Going by multiple names, ISIS was founded last year out of an affiliate with al-Qaida that was based in Iraq.
Earlier this week the United Nations announced that it will launch an official investigation into the purported atrocities by ISIS.
"The effect of the ongoing conflict on the children of Iraq has been catastrophic," stated Flavia Pansieri, the U.N. deputy high commissioner for human rights.
"Many have become direct victims of the conflict, while others have been subjected to physical and sexual abuse, whose scars may remain with them throughout their lives."
Over the summer, ISIS garnered international attention both for their victories against the Iraqi army and their numerous atrocities against religious minorities, Muslims and foreigners.
In addition to displacing Northern Iraqi Christian communities and summarily executing Iraqi soldiers taken as prisoners, ISIS has also beheaded two American journalists.
ISIS holds territory in both Northern Iraq and Syria, the latter nation being torn apart by an ongoing civil war. Presently, the United States is considering escalating its response to Islamic State terror.
"Iraq is divided and suffers many difficult challenges politically, economically and socially. Peace and reconciliation is critical and dialogue within the country is of utmost importance in order to bring about a lasting resolution to this humanitarian crisis," continued the Act Alliance statement.
"We believe that the crisis in Iraq exemplifies the challenges that affect men, women, youth and children in the Middle East region, and therefore call for a human rights based comprehensive long-term approach to addressing them."

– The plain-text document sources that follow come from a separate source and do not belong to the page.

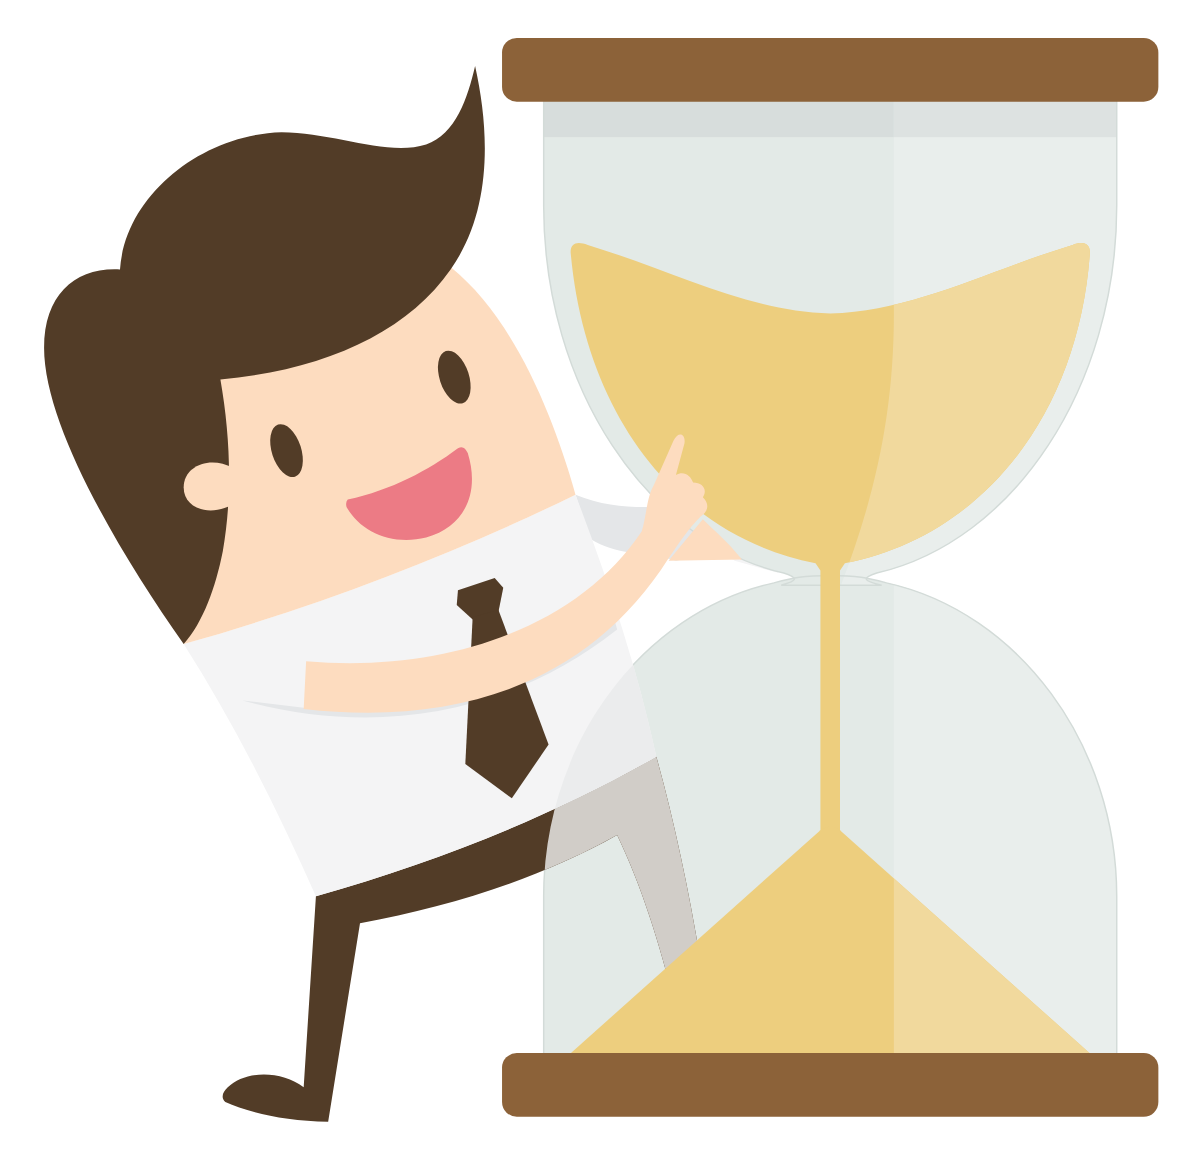
<!DOCTYPE html>
<html lang="en">
<head>
<meta charset="utf-8">
<title>Man leaning on an hourglass</title>
<style>
:root {
  --paper: #ffffff;
  --wood: #8c6239;
  --glass: #e3eae7;
  --glass-light: #e9eeec;
  --glass-edge: #d3dbd8;
  --glass-band: #d7dddc;
  --glass-band-light: #dde2e1;
  --sand: #edce7e;
  --sand-light: #f1d99d;
  --brown: #523c27;
  --leg-behind: #d1cdc8;
  --skin: #fddcbf;
  --shirt: #f4f4f5;
  --shirt-behind: #ebeced;
  --shirt-shade: #e4e6e8;
  --mouth: #ec7b85;
}
* { margin: 0; padding: 0; }
html, body { width: 1200px; height: 1159px; overflow: hidden; background: var(--paper); }
.illustration { display: block; width: 1200px; height: 1159px; }
.wood { fill: var(--wood); }
.glass { fill: var(--glass); }
.glass-light { fill: var(--glass-light); }
.glass-edge { fill: none; stroke: var(--glass-edge); stroke-width: .6; }
.band { fill: var(--glass-band); }
.band-light { fill: var(--glass-band-light); }
.sand { fill: var(--sand); }
.sand-light { fill: var(--sand-light); }
.brown { fill: var(--brown); }
.leg-behind { fill: var(--leg-behind); }
.skin { fill: var(--skin); }
.shirt { fill: var(--shirt); }
.shirt-behind { fill: var(--shirt-behind); }
.shirt-shade { fill: var(--shirt-shade); }
.mouth { fill: var(--mouth); }
</style>
</head>
<body>
<svg class="illustration" viewBox="0 0 490 473.26" role="img" aria-label="A smiling man in a white shirt and tie leans on a large hourglass and points at the sand">
  <defs>
    <path id="upper-bulb" d="M222 40H456V84C456 158 414 221 358 234C352 236 352 237 360 239H319C326 237 326 236 320 234C264 221 222 158 222 84Z"/>
    <path id="lower-bulb" d="M222 431V366C222 304 262 250 316 238C324 236 328 235 339 235C350 235 354 236 362 238C416 250 456 304 456 366V431Z"/>
    <path id="upper-sand" d="M233 103C233 99 236 98.500 240 100C276 111 305 127 339 128C373 127 402 111 438 100C442 98.500 445.500 99 445 104C440 170 401 219 345 230L343 233V340H335V233L333 230C277 219 239 170 233 103Z"/>
    <path id="sand-pile" d="M232 431L335 339Q339 336 343 339L446 431Z"/>
    <path id="shirt-body" d="M75 263C132 247 188 225 235 202C248 236 260 272 268 309C224 334 178 352 129 366C113 330 96 296 75 263Z"/>
    <path id="trousers" d="M129 366C178 352 224 334 268 309C275 334 281 362 286 392L276 412C269 384 262 362 252 341C220 359 184 370 147 377L134 458C116 458 101 454 92 450C90 448 91 446 93 444C100 437 115 437 124 444Z"/>
    <clipPath id="inside-upper"><use href="#upper-bulb"/></clipPath>
    <clipPath id="inside-lower"><use href="#lower-bulb"/></clipPath>
    <clipPath id="inside-upper-sand"><use href="#upper-sand"/></clipPath>
    <clipPath id="inside-pile"><use href="#sand-pile"/></clipPath>
    <path id="upper-highlight" d="M365 40H460V240H343C356 206 365 172 365 128Z"/>
  </defs>

  <g id="far-arm">
    <path class="shirt-shade" d="M235 202C252 209 268 207 284 206L306 223L276 229C262 225 252 227 241 220Z"/>
    <path class="shirt" d="M266 205L286 207L318 234L300 229Z"/>
  </g>

  <g id="hourglass-bulbs">
    <use class="glass" href="#upper-bulb"/>
    <use class="glass" href="#lower-bulb"/>
    <g clip-path="url(#inside-upper)">
      <use class="glass-light" href="#upper-highlight"/>
      <rect class="band" x="222" y="40" width="143" height="16"/>
      <rect class="band-light" x="365" y="40" width="91" height="16"/>
    </g>
    <rect class="glass-light" x="365" y="230" width="95" height="202" clip-path="url(#inside-lower)"/>
    <use class="glass-edge" href="#upper-bulb"/>
    <use class="glass-edge" href="#lower-bulb"/>
  </g>

  <g id="body">
    <use class="brown" href="#trousers"/>
    <use class="leg-behind" href="#trousers" clip-path="url(#inside-lower)"/>
    <use class="shirt" href="#shirt-body"/>
    <use class="shirt-behind" href="#shirt-body" clip-path="url(#inside-lower)"/>
    <path class="shirt-shade" d="M99 286C150 300 205 294 252 257L249 246C212 278 165 290 124 289Z"/>
    <g id="tie" class="brown">
      <path d="M187 241L202 236L205.500 240L203.500 250L193 253L186.500 247Z"/>
      <path d="M193 252L203.500 249L224 304L209 326L190 312Z"/>
    </g>
  </g>

  <g id="head">
    <path class="skin" d="M88 153L184 109C210 130 226 170 235 202C188 225 132 247 75 263Z"/>
    <path class="brown" d="M194 27C200 54 201 86 184 110C166 136 132 151 90 155C94 178 95 202 91 225C88 240 83 254 75 263C49 226 18 174 18 142C18 120 31 109 49 110C51 80 82 55 115 54C136 54 158 64 174 59C186 55 191 40 194 27Z"/>
    <path class="skin" d="M95 191C86 186 75 190 75 199C75 208 86 211 95 206Z"/>
    <ellipse class="brown" cx="117" cy="184" rx="6" ry="11.200" transform="rotate(-18 117 184)"/>
    <ellipse class="brown" cx="185.500" cy="154" rx="6" ry="11.200" transform="rotate(-18 185.500 154)"/>
    <path class="mouth" d="M142 204C160 200 175 192 187 183C189 182 190 183 191 185C196 201 190 215 174 219.500C160 223 147 217 141.500 207Q141 205 142 204Z"/>
  </g>

  <g id="sand">
    <use class="sand" href="#upper-sand"/>
    <use class="sand-light" href="#upper-highlight" clip-path="url(#inside-upper-sand)"/>
    <use class="sand" href="#sand-pile"/>
    <rect class="sand-light" x="365" y="330" width="90" height="102" clip-path="url(#inside-pile)"/>
  </g>

  <g id="caps" class="wood">
    <rect x="205" y="15.500" width="268" height="26" rx="6"/>
    <rect x="205" y="430" width="268" height="26" rx="6"/>
  </g>

  <g id="near-arm" class="skin">
    <path d="M273 229L287 212C292 217 297 221 303 228.500Z"/>
    <path d="M125 270C182 275 236 256 262 217C264 211 264 203 267 198L275 180C277 176 280 177 279.500 181L276 194C279 192 282 194 283 197C287 197 289 200 287 203C290 206 289 209 286 211C281 216 277 222 273 228C242 277 190 297 124 289.500Z"/>
  </g>
</svg>
</body>
</html>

Signees for the statement include: John Nduna, general secretary for Act Alliance; Hany El-Banna OBE, chairman of the Muslim Charities Forum; the Rev. Martin Junge, general secretary of The Lutheran World Federation; Nabeel Al-Ramadhani, president of the Human Relief Foundation; and Charles Badenoch, vice-president of Advocacy and Justice for Children for World Vision International.